Theresa May has announced a review of the sustainability of Britain’s newspaper industry in the face of falling circulations and online competition for advertising revenue.
In a speech in Manchester, the Prime Minister described the free press as “one of the foundations on which our democracy is built”, declaring: “It must be preserved.”
The closure of hundreds of titles across the UK in recent years was “dangerous for our democracy” because of the risk that voters will turn to “untrustworthy” sources for the information on which to form their views.
And it will consider action which the Government or the media industry could take to ensure a financial future for the free press.
Mrs May said: “Good quality journalism provides us with the information and analysis we need to inform our viewpoints and conduct a genuine discussion. It is a huge force for good.
“But in recent years, especially in local journalism, we’ve seen falling circulations, a hollowing-out of local newsrooms and fears for the future sustainability of high-quality journalism.
“Over 200 local papers have closed since 2005. Here in Greater Manchester, several local newspapers have closed, including the Salford Advertiser, the Trafford Advertiser and the Wilmslow Express.
“This is dangerous for our democracy.

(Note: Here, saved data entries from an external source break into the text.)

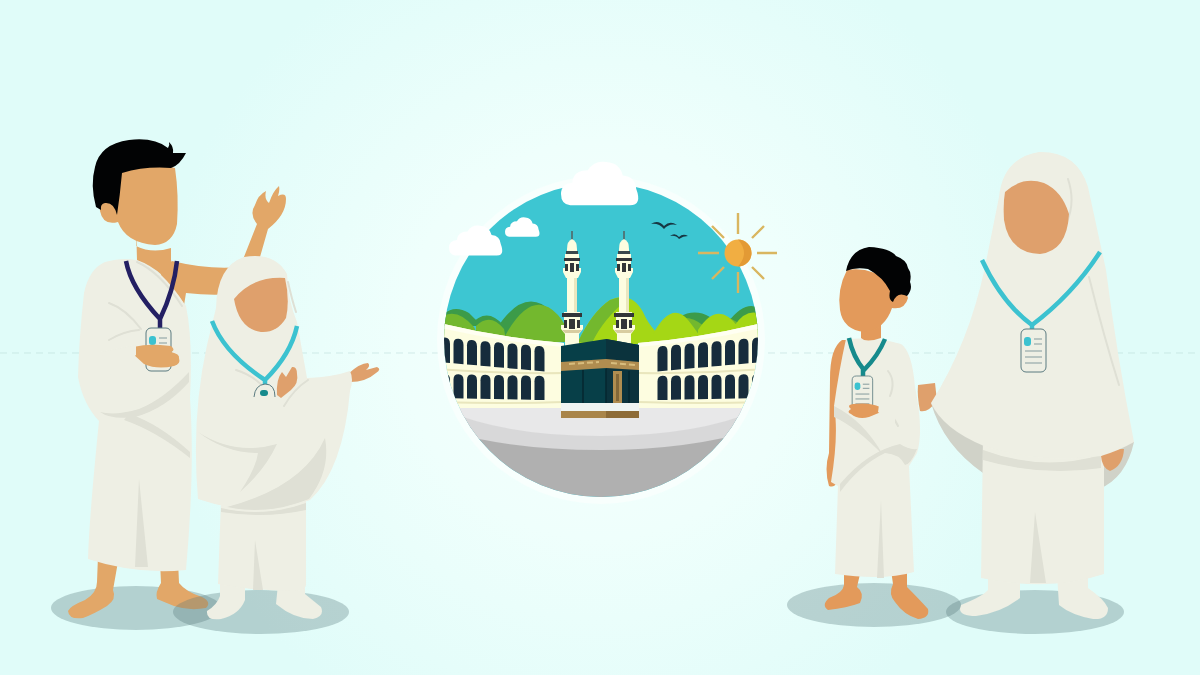
<!DOCTYPE html>
<html lang="en">
<head>
<meta charset="utf-8">
<title>Pilgrim family</title>
<style>
:root{
  --mint:#e0fcf9; --mint-light:#effffc;
  --cloth:#eeefe4; --cloth-fold:#dfe0d5; --cloth-deep:#d0d2c8;
  --skin:#e2a768; --skin-warm:#dfa06c; --skin-boy:#e39a5b; --hair:#020304;
  --navy:#231f63; --cyan:#3cc2d0; --teal:#168a8c;
  --sky:#3dc6d2; --wall:#fdfde0; --arch:#162c3c;
  --kaaba:#073f48; --kaaba-side:#0b333d; --gold:#b08d50;
  --leaf:#73b82e; --leaf-dark:#3c9b49; --lime:#a5d715;
  --sun:#f1ae42; --shadow:#54767a;
}
html,body{margin:0;height:100%;overflow:hidden;background:var(--mint)}
svg{display:block;width:1200px;height:675px}
.cloth{fill:var(--cloth)} .fold{fill:var(--cloth-fold)} .deep{fill:var(--cloth-deep)}
.skin{fill:var(--skin)} .warm{fill:var(--skin-warm)} .boy{fill:var(--skin-boy)}
.hair{fill:var(--hair)}
.shadow{fill:var(--shadow);opacity:.32}
.strap{fill:none;stroke-width:4.5;stroke-linejoin:round}
.navy{stroke:var(--navy)} .cyan{stroke:var(--cyan)} .teal{stroke:var(--teal)}
.card{fill:var(--cloth);stroke:#5b7b80;stroke-width:1}
.card-line{fill:none;stroke:#839b9d;stroke-width:1.2}
.crease{fill:none;stroke:var(--cloth-fold);stroke-width:2;stroke-linecap:round}
.wall{fill:var(--wall)} .arch{fill:var(--arch)}
.cloud{fill:#fff}
</style>
</head>
<body>
<svg viewBox="0 0 1200 675" role="img" aria-label="A family in white pilgrimage clothes on both sides of a round view of the Kaaba">
  <defs>
    <radialGradient id="glow" gradientUnits="userSpaceOnUse" cx="600" cy="340" r="440">
      <stop offset="0" stop-color="#f6fffd"/><stop offset=".45" stop-color="#effffc"/><stop offset="1" stop-color="#e0fcf9"/>
    </radialGradient>
    <clipPath id="globe"><circle cx="601" cy="340" r="157"/></clipPath>
    <path id="window" class="arch" d="M-5 13V-7Q-5 -13 0 -13T5 -7V13Z"/>
    <g id="window-row">
      <use href="#window" x="0"/><use href="#window" x="13.5"/><use href="#window" x="27"/>
      <use href="#window" x="40.5"/><use href="#window" x="54"/><use href="#window" x="67.5"/>
      <use href="#window" x="81"/><use href="#window" x="94.5"/>
    </g>
    <g id="gallery">
      <path class="wall" d="M436 322Q500 338 564 343V410H436Z"/>
      <path d="M436 322Q500 338 564 343V347Q500 342 436 327Z" fill="#fffff2"/>
      <path d="M436 369Q500 374 564 373M436 402Q500 404 564 402" fill="none" stroke="#e9e6bd" stroke-width="2"/>
      <use href="#window-row" transform="matrix(1 .09 0 .96 445 350)"/>
      <use href="#window-row" transform="matrix(1 .02 0 .93 445 386)"/>
    </g>
    <g id="minaret">
      <path d="M0 -109V-96" stroke="#53605f" stroke-width="1.5"/>
      <path class="wall" d="M-5 -91Q-5 -99 0 -101Q5 -99 5 -91V-86H-5Z"/>
      <path d="M-6 -89H6V-86H-6Z" fill="#39484b"/>
      <path class="wall" d="M-7 -86H7V-72H9V-68L6 -62H5V-27H-5V-62H-6L-9 -68V-72H-7Z"/>
      <path d="M-8 -82H8V-79H-8ZM-7 -76H-4V-69H-7ZM-2 -77H2V-68H-2ZM4 -76H7V-69H4Z" fill="#333638"/>
      <path d="M2 -62H5V-27H2Z" fill="#eae7bf"/>
      <path class="wall" d="M-8 -28H8V-15H11V-11L7 -6V6H-7V-6L-11 -11V-15H-8Z"/>
      <path d="M-10 -27H10V-23H-10ZM-8 -20H-5V-12H-8ZM-3 -21H3V-11H-3ZM5 -20H8V-12H5Z" fill="#333638"/>
      <path d="M-10 -10H10L7 -7H-7Z" fill="#d8cda0"/>
    </g>
    <path id="cloud" class="cloud" d="M9 43Q0 42 0 32T11 21Q12 9 26 9Q32 -1 44 1Q57 2 60 14Q72 15 73 27Q79 43 67 43Z"/>
    <g id="badge">
      <rect class="card" x="-12" y="0" width="25" height="43" rx="5"/>
      <rect x="-9" y="8" width="7" height="9" rx="3" fill="#3cc2d0"/>
      <path class="card-line" d="M1 10H9M1 15H9M-8 22H9M-8 28H9M-8 34H9"/>
    </g>
  </defs>

  <rect width="1200" height="675" fill="url(#glow)"/>
  <path d="M0 353H1200" stroke="#b7d9d6" stroke-width="1" stroke-dasharray="7 5" opacity=".55"/>

  <g id="holy-city">
    <circle cx="601" cy="340" r="164" fill="#f8fffd"/>
    <g clip-path="url(#globe)">
      <rect x="440" y="180" width="322" height="322" fill="var(--sky)"/>
      <g id="hills">
        <path d="M440 318Q452 303 469 313L482 326H440ZM470 325Q487 306 503 325ZM497 328Q525 285 552 312L570 338H497ZM664 330Q695 295 725 330ZM728 322Q748 296 764 312V330H728Z" fill="var(--leaf-dark)"/>
        <path d="M440 318Q456 306 474 327L480 340H440ZM476 326Q490 312 504 329L506 340H476ZM505 336Q532 287 558 315Q566 324 573 342H505ZM655 334Q680 306 704 326Q718 306 742 326L750 340H655Z" fill="var(--leaf)"/>
        <path d="M578 342Q592 312 610 300Q631 290 643 312Q652 333 672 344H578Z" fill="var(--lime)"/>
        <path d="M652 336Q671 300 688 320Q697 331 702 340H652ZM698 330Q718 299 738 327L744 338H698ZM735 325Q748 306 764 316V338H735Z" fill="var(--lime)"/>
        <path d="M578 342Q592 312 610 300Q620 296 629 298Q603 319 592 343Z" fill="var(--leaf)"/>
      </g>
      <use href="#gallery"/>
      <use href="#gallery" transform="translate(1202 0) scale(-1 1)"/>
      <use href="#minaret" x="572" y="340"/>
      <use href="#minaret" x="624" y="340"/>
      <g id="courtyard">
        <rect x="440" y="408" width="322" height="92" fill="#b0b0b0"/>
        <path d="M440 408H762V428Q690 450 601 450T440 430Z" fill="#d8d8d9"/>
        <path d="M440 408H762Q700 436 601 436T440 408Z" fill="#e8e8e9"/>
      </g>
      <g id="kaaba">
        <path d="M561 346L606 339L639 345V418H561Z" fill="var(--kaaba)"/>
        <path d="M606 339L639 345V418H606Z" fill="var(--kaaba-side)"/>
        <path d="M561 362L606 359V368L561 371ZM606 359L639 362V370L606 368Z" fill="var(--gold)"/>
        <path d="M569 364L599 362M611 363L635 365" stroke="#d8bd7d" stroke-width="2" stroke-dasharray="6 3"/>
        <path d="M613 371H622V403H613Z" fill="var(--gold)"/>
        <path d="M616 374H619V401H616Z" fill="#836839"/>
        <path d="M583 370V403M606 369V404M629 371V403" stroke="#04262f" stroke-width="1.5"/>
        <path d="M561 403H639V411H561Z" fill="#eef4f2"/>
        <path d="M561 411H639V418H561Z" fill="#a9854a"/>
        <path d="M606 411H639V418H606Z" fill="#8d6b37"/>
      </g>
    </g>
    <use href="#cloud" transform="translate(561 161) scale(1.03)"/>
    <use href="#cloud" transform="translate(449 225) scale(.71)"/>
    <use href="#cloud" transform="translate(505 217) scale(.46)"/>
    <path id="birds" d="M651 224Q658 219 664 226Q670 220 677 225Q669 223 664 229Q659 223 651 224ZM670 236Q675 232 679 237Q683 233 688 236Q683 236 679 239Q676 235 670 236Z" fill="#173743"/>
    <g id="sun" fill="none" stroke="#d9b660" stroke-width="2.4">
      <path d="M738 213V234M738 272V293M698 253H719M757 253H777M712 226L724 238M752 267L764 279M764 226L752 238M724 267L712 279"/>
      <circle cx="738" cy="253" r="13.5" fill="var(--sun)" stroke="none"/>
      <path d="M738 239.500A13.500 13.500 0 0 1 738 266.500Q750 253 738 239.500Z" fill="#e39a35" stroke="none"/>
    </g>
  </g>

  <g id="father">
    <ellipse class="shadow" cx="136" cy="608" rx="85" ry="22"/>
    <path class="skin" d="M98 556H119L113 590Q117 599 107 606Q94 614 83 618Q69 620 68 611Q70 606 85 600Q97 593 97 582Z"/>
    <path class="skin" d="M160 560H178L179 583Q186 592 202 597Q212 602 206 608Q189 611 174 606L157 599Q155 592 161 583Z"/>
    <path class="skin" d="M172 261Q209 270 240 267L257 224Q249 214 255 205Q258 195 266 191Q264 199 269 203Q273 191 279 186Q280 190 278 196Q286 192 286 199Q286 215 268 229L256 271Q248 293 232 294Q211 296 186 293L180 330L140 300Z"/>
    <path class="cloth" d="M105 262Q123 257 136 260Q160 266 186 306Q193 340 190 398Q195 470 186 570Q137 575 88 559Q89 520 99 421Q83 404 78 377Q79 338 84 293Q89 269 105 262Z"/>
    <path class="fold" d="M100 412Q115 416 139 409Q164 399 189 372V382Q165 409 135 417Q111 420 100 412ZM129 414Q158 423 190 452V458Q156 431 124 420ZM139 479L148 567H135Z"/>
    <path class="crease" d="M109 303Q126 309 141 329M109 340Q124 331 139 330M137 262Q160 272 182 306"/>
    <path class="skin" d="M136 224V246Q152 254 171 248V260Q177 282 184 303Q165 270 137 260Z"/>
    <path class="skin" d="M119 169Q145 159 175 168Q179 195 177 224Q173 244 155 245Q126 243 118 222Q103 226 100 211Q98 201 109 202Z"/>
    <path class="hair" d="M96 207Q90 185 95 167Q100 144 129 140Q154 137 168 148Q170 145 169 142Q174 147 173 153L186 153Q180 165 171 168Q145 166 122 173Q120 195 117 215Q114 202 105 203Q100 204 101 210Z"/>
    <path class="strap navy" d="M126 261Q131 288 160 319Q174 290 177 261M160 317V332"/>
    <use href="#badge" transform="translate(158 328)"/>
    <path class="skin" d="M133 347Q147 344 160 345L171 346Q176 350 171 352Q180 354 179 358Q181 364 174 366Q157 370 144 364L133 354Z"/>
    <path class="cloth" d="M101 352L136 345V355L111 375Z"/>
  </g>

  <g id="daughter">
    <ellipse class="shadow" cx="261" cy="612" rx="88" ry="22"/>
    <path class="cloth" d="M220 582H245V600Q239 615 221 619Q206 621 207 611Q217 605 220 596ZM278 584H305V594L321 607Q325 616 313 619Q294 619 276 604Z"/>
    <path class="cloth" d="M221 500H306V585Q305 591 291 591Q249 590 218 584Z"/>
    <path class="fold" d="M221 508Q264 518 306 503V510Q265 519 221 512ZM255 540L263 590H253Z"/>
    <path class="warm" d="M348 374Q360 363 368 363Q371 366 366 370L377 367Q382 369 376 373Q366 382 350 382Z"/>
    <path class="cloth" d="M216 308Q217 266 244 257Q275 252 287 274Q288 301 297 322L307 378Q333 377 350 371Q354 379 350 391Q343 470 310 500Q260 520 198 499Q191 418 207 345Z"/>
    <path class="fold" d="M198 432Q235 456 277 444Q265 470 240 492Q256 468 258 453Q225 453 198 432ZM227 507Q303 487 325 438Q331 470 309 499Q267 516 227 507Z"/>
    <path class="crease" d="M236 370Q256 376 270 394M308 380Q294 389 284 406M288 282Q292 300 296 312"/>
    <path class="warm" d="M234 299Q252 276 285 278Q290 300 286 318Q277 333 261 332Q239 329 234 299Z"/>
    <path class="strap cyan" d="M212 321Q224 353 265 380Q291 354 297 326M265 378V386"/>
    <path d="M254 397Q255 385 265 384Q275 384 275 397" class="card"/>
    <rect x="260" y="390" width="8" height="6" rx="3" fill="var(--teal)"/>
    <path class="warm" d="M277 395Q276 379 282 372L286 377L292 367Q297 366 297 374Q299 383 291 390L281 398Z"/>
  </g>

  <g id="mother">
    <ellipse class="shadow" cx="1035" cy="612" rx="89" ry="22"/>
    <path class="warm" d="M935 383L918 385Q917 396 920 411Q928 413 937 401Z"/>
    <path class="cloth" d="M988 573H1020V598Q1001 613 976 616Q956 616 961 605Q983 596 988 590ZM1057 574H1088V588Q1104 599 1108 608Q1108 620 1093 619Q1071 615 1059 605Z"/>
    <path class="deep" d="M931 403Q943 445 983 473V448H1095L1099 489Q1126 478 1134 442Z"/>
    <path class="cloth" d="M983 438H1104V574Q1050 592 981 578Z"/>
    <path class="fold" d="M983 450Q1042 472 1101 455V468Q1042 477 983 460ZM1035 512L1046 583H1030Z"/>
    <path class="warm" d="M1101 456Q1111 448 1124 449Q1123 466 1110 471Q1102 468 1101 456Z"/>
    <path class="cloth" d="M999 197Q1003 158 1039 152Q1077 151 1088 187L1106 270Q1117 356 1134 442Q1118 451 1101 456Q1041 464 984 446Q943 429 931 403Q969 343 985 267Z"/>
    <path class="crease" d="M1068 179Q1076 203 1066 224M1089 277Q1104 337 1119 385"/>
    <path class="warm" d="M1005 192Q1022 176 1044 183Q1062 191 1069 214Q1067 251 1040 254Q1009 253 1004 220Q1003 203 1005 192Z"/>
    <path class="strap cyan" d="M982 260Q1002 303 1032 325Q1073 294 1100 252M1032 322V336"/>
    <use href="#badge" x="1033" y="329"/>
  </g>

  <g id="son">
    <ellipse class="shadow" cx="874" cy="605" rx="87" ry="22"/>
    <path class="boy" d="M844 574H860L857 587Q865 593 860 603Q847 608 828 610Q821 605 829 598Q843 593 844 585ZM891 570H907V587Q920 600 928 609Q930 618 918 619Q904 615 895 602Q888 594 893 584Z"/>
    <path class="boy" d="M842 340Q830 348 830 379L829 453Q824 469 829 486Q838 489 837 474Q844 478 843 466L840 455L858 386L870 340Z"/>
    <path class="cloth" d="M846 339Q876 337 901 344Q912 351 915 387Q924 431 917 453L909 466L914 572Q884 581 835 574L838 486L831 482Q839 434 834 406Q839 370 846 339Z"/>
    <path class="fold" d="M840 484Q868 451 900 444Q909 450 917 449Q911 464 905 465Q900 454 885 453Q860 465 840 492ZM834 406Q864 421 883 455Q856 427 834 417ZM881 500L884 578H877Z"/>
    <path class="crease" d="M888 371Q896 381 890 396M879 408Q893 414 898 426"/>
    <path class="boy" d="M861 316H881V338Q866 343 861 338Z"/>
    <path class="boy" d="M847 270Q870 266 892 283Q890 296 895 292Q906 289 908 298Q905 310 892 308Q885 329 865 332Q843 330 840 310Q837 289 847 270Z"/>
    <path class="hair" d="M846 271Q850 250 869 247Q890 248 896 256Q907 260 908 268Q912 273 910 282Q913 289 907 296Q897 291 893 302Q888 300 890 291Q883 277 868 269Q855 267 846 271Z"/>
    <path class="strap teal" d="M849 338Q853 357 864 370Q878 356 885 339M863 368V380"/>
    <use href="#badge" transform="translate(862 376) scale(.82)"/>
    <path class="boy" d="M880 407Q870 402 853 404Q846 405 851 409Q846 412 851 414Q858 420 869 417L881 412Z"/>
    <path class="cloth" d="M879 405L895 401V424L878 412Z"/>
  </g>
</svg>
</body>
</html>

When trusted and credible news sources decline, we can become vulnerable to news which is untrustworthy.”
“It will look at the different business models for high-quality journalism,” she said.
“And because digital advertising is now one of the essential sources of revenue for newspapers, the review will analyse how that supply chain operates.
“It will consider whether the creators of content are getting their fair share of advertisement revenue.
“And it will recommend whether industry or Government-led solutions can help improve the sustainability of the sector for the future.
“A free press is one of the foundations on which our democracy is built, and it must be preserved.”